## [WHAT YOU SHOULD DO]
Your result should be the lines holding the word "diamond", copied from the entries below.

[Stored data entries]
=== Section Start ===
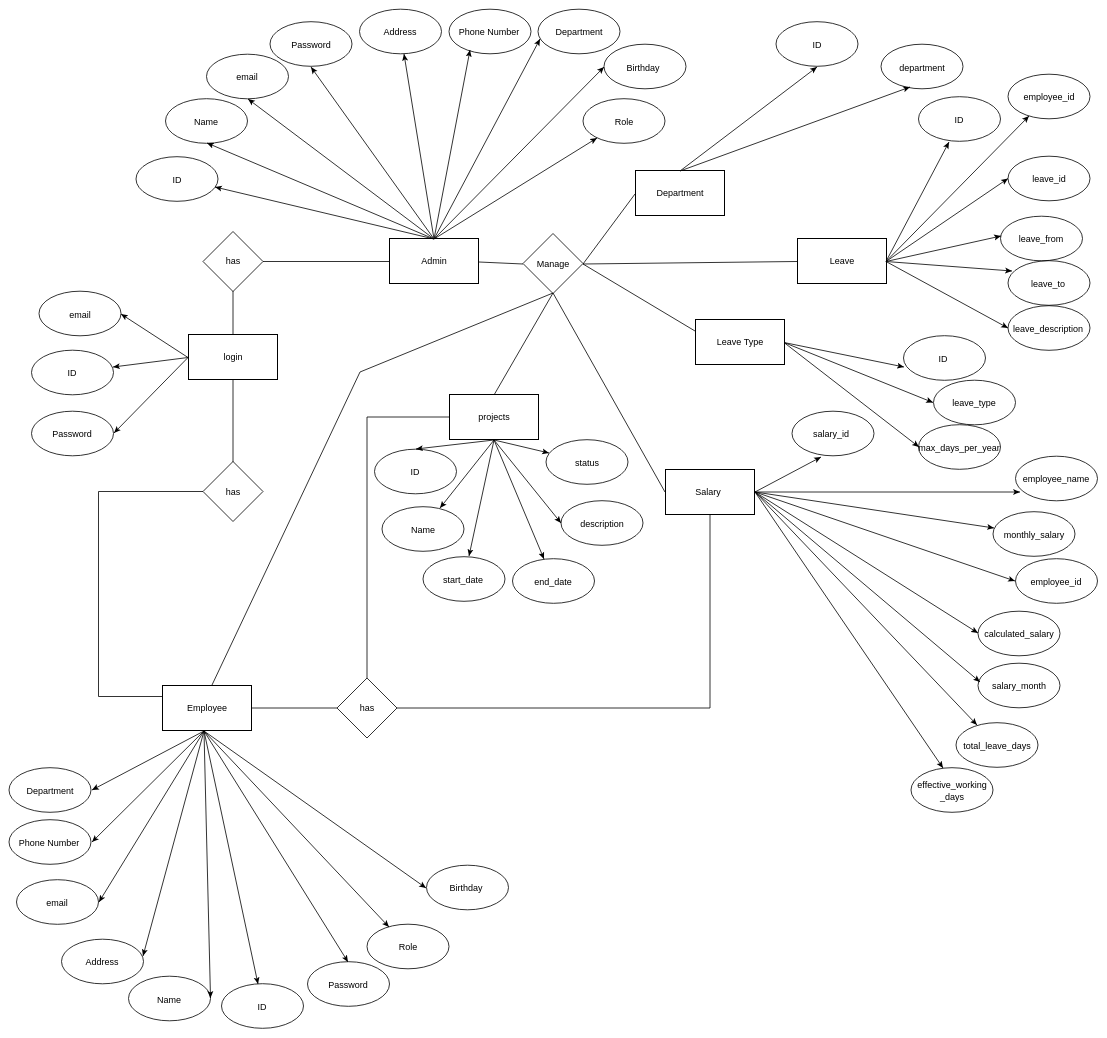
<!DOCTYPE html>
<html lang="en">
<head>
<meta charset="utf-8">
<title>Employee management entity relationship diagram</title>
<style>
:root { --paper: #fff; --ink: #000; }
* { box-sizing: border-box; }
html, body { margin: 0; background: var(--paper); }
body { width: 1107px; height: 1038px; overflow: hidden; }
.diagram {
  position: relative; width: 1107px; height: 1038px; overflow: hidden;
  color: var(--ink); font: 9px/12px "Liberation Sans", Arial, sans-serif;
}
.node {
  position: absolute; left: var(--x); top: var(--y);
  transform: translate(-50%, -50%);
  display: flex; align-items: center; justify-content: center;
  text-align: center; white-space: nowrap;
}
.entity { width: 90px; height: 46px; border: 1px solid var(--ink); }
.relation { width: 60px; height: 60px; }
.links { position: absolute; inset: 0; display: block; }
.links path, .links polygon, .links ellipse { fill: none; stroke: var(--ink); stroke-width: .8; }
.links .arrows path { marker-end: url(#arrow); }
.links marker path { fill: var(--ink); stroke: none; }
.attribute { width: 82px; height: 45px; }
</style>
</head>
<body>
<main class="diagram">
  <svg class="links" width="1107" height="1038" viewBox="0 0 1107 1038" aria-hidden="true">
    <defs>
      <marker id="arrow" markerUnits="userSpaceOnUse" markerWidth="8" markerHeight="7" refX="7" refY="3.5" orient="auto">
        <path d="M0 .5L7 3.5L0 6.5L1.6 3.5Z"/>
      </marker>
      <ellipse id="oval" rx="41" ry="22.3"/>
      <polygon id="diamond" points="0,-30 30,0 0,30 -30,0"/>
    </defs>
    <g class="connections">
      <path d="M263 261.500H389M233 291V335M233 380V462M203 491.500H98.500V696.500H162"/>
      <path d="M479 262L523 264M583 264L635 194M583 264L797 261.500M583 264L695 331"/>
      <path d="M553 293L494 395M553 293L665 492M553 293L360 372L212 685"/>
      <path d="M449 417H367V678M251 708H337M397 708H710V514"/>
    </g>
    <g class="relations">
      <use href="#diamond" x="233" y="261.500"/>
      <use href="#diamond" x="553" y="263.500"/>
      <use href="#diamond" x="233" y="491.500"/>
      <use href="#diamond" x="367" y="708"/>
    </g>
    <g class="ovals">
      <use href="#oval" x="177" y="179"/><use href="#oval" x="206.500" y="121"/>
      <use href="#oval" x="247.500" y="76.500"/><use href="#oval" x="311" y="44"/>
      <use href="#oval" x="400.500" y="31.500"/><use href="#oval" x="490" y="31.500"/>
      <use href="#oval" x="579" y="31.500"/><use href="#oval" x="645" y="66.500"/>
      <use href="#oval" x="624" y="121"/>
      <use href="#oval" x="817" y="44"/><use href="#oval" x="922" y="66.500"/>
      <use href="#oval" x="959.500" y="119"/><use href="#oval" x="1049" y="96.500"/>
      <use href="#oval" x="1049" y="178.500"/><use href="#oval" x="1041.500" y="238.500"/>
      <use href="#oval" x="1049" y="283"/><use href="#oval" x="1049" y="328"/>
      <use href="#oval" x="944.500" y="358"/><use href="#oval" x="974.500" y="402.500"/>
      <use href="#oval" x="959.500" y="447"/>
      <use href="#oval" x="80" y="313.500"/><use href="#oval" x="72.500" y="372.500"/>
      <use href="#oval" x="72.500" y="433.500"/>
      <use href="#oval" x="415.500" y="471.500"/><use href="#oval" x="423" y="529"/>
      <use href="#oval" x="464" y="579"/><use href="#oval" x="553.500" y="581"/>
      <use href="#oval" x="602" y="523"/><use href="#oval" x="587" y="462"/>
      <use href="#oval" x="833" y="433.500"/><use href="#oval" x="1056.500" y="478.500"/>
      <use href="#oval" x="1034" y="534"/><use href="#oval" x="1056.500" y="581"/>
      <use href="#oval" x="1019" y="633.500"/><use href="#oval" x="1019" y="685.500"/>
      <use href="#oval" x="997" y="745"/><use href="#oval" x="952" y="790"/>
      <use href="#oval" x="50" y="790"/><use href="#oval" x="50" y="842"/>
      <use href="#oval" x="57.500" y="902"/><use href="#oval" x="102.500" y="961.500"/>
      <use href="#oval" x="169.500" y="998.500"/><use href="#oval" x="262.500" y="1006"/>
      <use href="#oval" x="348.500" y="984"/><use href="#oval" x="408" y="946.500"/>
      <use href="#oval" x="467.500" y="887.500"/>
    </g>
    <g class="arrows admin-links">
      <path d="M434 239L215 187"/><path d="M434 239L207 143"/><path d="M434 239L248 99"/>
      <path d="M434 239L311 67"/><path d="M434 239L404 54"/><path d="M434 239L470 50"/>
      <path d="M434 239L540 39"/><path d="M434 239L604 67"/><path d="M434 239L597 138"/>
    </g>
    <g class="arrows department-links">
      <path d="M680 171L817 67"/><path d="M680 171L910 87"/>
    </g>
    <g class="arrows leave-links">
      <path d="M886 261.500L949 142"/><path d="M886 261.500L1029 116"/><path d="M886 261.500L1008 178.500"/>
      <path d="M886 261.500L1001 236"/><path d="M886 261.500L1012 271"/><path d="M886 261.500L1008 328"/>
    </g>
    <g class="arrows leave-type-links">
      <path d="M784 342.500L904 367"/><path d="M784 342.500L933 402.500"/><path d="M784 342.500L919 447"/>
    </g>
    <g class="arrows login-links">
      <path d="M188 357.500L121 314"/><path d="M188 357.500L113 367"/><path d="M188 357.500L114 433"/>
    </g>
    <g class="arrows project-links">
      <path d="M494 440L416 449"/><path d="M494 440L440 508"/><path d="M494 440L469 556"/>
      <path d="M494 440L544 559"/><path d="M494 440L561 523"/><path d="M494 440L549 453"/>
    </g>
    <g class="arrows salary-links">
      <path d="M755 492L821 457"/><path d="M755 492H1020"/><path d="M755 492L994 528"/>
      <path d="M755 492L1015 581"/><path d="M755 492L978 633"/><path d="M755 492L980 682"/>
      <path d="M755 492L977 725"/><path d="M755 492L943 768"/>
    </g>
    <g class="arrows employee-links">
      <path d="M204 731L92 790"/><path d="M204 731L92 842"/><path d="M204 731L99 902"/>
      <path d="M204 731L143 956"/><path d="M204 731L210.500 998"/><path d="M204 731L258 984"/>
      <path d="M204 731L348 962"/><path d="M204 731L389 927"/><path d="M204 731L426 888"/>
    </g>
  </svg>

  <div class="node entity" style="--x:434px;--y:261px">Admin</div>
  <div class="node entity" style="--x:680px;--y:193px">Department</div>
  <div class="node entity" style="--x:842px;--y:261px">Leave</div>
  <div class="node entity" style="--x:740px;--y:342px">Leave Type</div>
  <div class="node entity" style="--x:233px;--y:357px">login</div>
  <div class="node entity" style="--x:494px;--y:417px">projects</div>
  <div class="node entity" style="--x:710px;--y:492px"><span style="margin-right:4px">Salary</span></div>
  <div class="node entity" style="--x:207px;--y:708px">Employee</div>

  <div class="node relation" style="--x:233px;--y:261px">has</div>
  <div class="node relation" style="--x:553px;--y:264px">Manage</div>
  <div class="node relation" style="--x:233px;--y:492px">has</div>
  <div class="node relation" style="--x:367px;--y:708px">has</div>

  <section aria-label="Admin attributes">
    <div class="node attribute" style="--x:177px;--y:179px">ID</div>
    <div class="node attribute" style="--x:206px;--y:121px">Name</div>
    <div class="node attribute" style="--x:247px;--y:76px">email</div>
    <div class="node attribute" style="--x:311px;--y:44px">Password</div>
    <div class="node attribute" style="--x:400px;--y:31px">Address</div>
    <div class="node attribute" style="--x:489px;--y:31px">Phone Number</div>
    <div class="node attribute" style="--x:579px;--y:31px">Department</div>
    <div class="node attribute" style="--x:643px;--y:67px">Birthday</div>
    <div class="node attribute" style="--x:624px;--y:121px">Role</div>
  </section>
  <section aria-label="Department attributes">
    <div class="node attribute" style="--x:817px;--y:44px">ID</div>
    <div class="node attribute" style="--x:922px;--y:67px">department</div>
  </section>
  <section aria-label="Leave attributes">
    <div class="node attribute" style="--x:959px;--y:119px">ID</div>
    <div class="node attribute" style="--x:1049px;--y:96px">employee_id</div>
    <div class="node attribute" style="--x:1049px;--y:178px">leave_id</div>
    <div class="node attribute" style="--x:1041px;--y:238px">leave_from</div>
    <div class="node attribute" style="--x:1048px;--y:283px">leave_to</div>
    <div class="node attribute" style="--x:1048px;--y:328px">leave_description</div>
  </section>
  <section aria-label="Leave Type attributes">
    <div class="node attribute" style="--x:943px;--y:358px">ID</div>
    <div class="node attribute" style="--x:974px;--y:402px">leave_type</div>
    <div class="node attribute" style="--x:959px;--y:447px">max_days_per_year</div>
  </section>
  <section aria-label="login attributes">
    <div class="node attribute" style="--x:80px;--y:314px">email</div>
    <div class="node attribute" style="--x:72px;--y:372px">ID</div>
    <div class="node attribute" style="--x:72px;--y:433px">Password</div>
  </section>
  <section aria-label="projects attributes">
    <div class="node attribute" style="--x:415px;--y:471px">ID</div>
    <div class="node attribute" style="--x:423px;--y:529px">Name</div>
    <div class="node attribute" style="--x:463px;--y:579px">start_date</div>
    <div class="node attribute" style="--x:553px;--y:581px">end_date</div>
    <div class="node attribute" style="--x:602px;--y:523px">description</div>
    <div class="node attribute" style="--x:587px;--y:462px">status</div>
  </section>
  <section aria-label="Salary attributes">
    <div class="node attribute" style="--x:831px;--y:433px">salary_id</div>
    <div class="node attribute" style="--x:1056px;--y:478px">employee_name</div>
    <div class="node attribute" style="--x:1034px;--y:534px">monthly_salary</div>
    <div class="node attribute" style="--x:1056px;--y:581px">employee_id</div>
    <div class="node attribute" style="--x:1019px;--y:633px">calculated_salary</div>
    <div class="node attribute" style="--x:1019px;--y:685px">salary_month</div>
    <div class="node attribute" style="--x:997px;--y:745px">total_leave_days</div>
    <div class="node attribute" style="--x:952px;--y:790px">effective_working<br>_days</div>
  </section>
  <section aria-label="Employee attributes">
    <div class="node attribute" style="--x:50px;--y:790px">Department</div>
    <div class="node attribute" style="--x:49px;--y:842px">Phone Number</div>
    <div class="node attribute" style="--x:57px;--y:902px">email</div>
    <div class="node attribute" style="--x:102px;--y:961px">Address</div>
    <div class="node attribute" style="--x:169px;--y:999px">Name</div>
    <div class="node attribute" style="--x:262px;--y:1006px">ID</div>
    <div class="node attribute" style="--x:348px;--y:984px">Password</div>
    <div class="node attribute" style="--x:408px;--y:946px">Role</div>
    <div class="node attribute" style="--x:466px;--y:887px">Birthday</div>
  </section>
</main>
</body>
</html>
=== Section End ===
## [RESPONSE BELOW]
      <polygon id="diamond" points="0,-30 30,0 0,30 -30,0"/>
      <use href="#diamond" x="233" y="261.500"/>
      <use href="#diamond" x="553" y="263.500"/>
      <use href="#diamond" x="233" y="491.500"/>
      <use href="#diamond" x="367" y="708"/>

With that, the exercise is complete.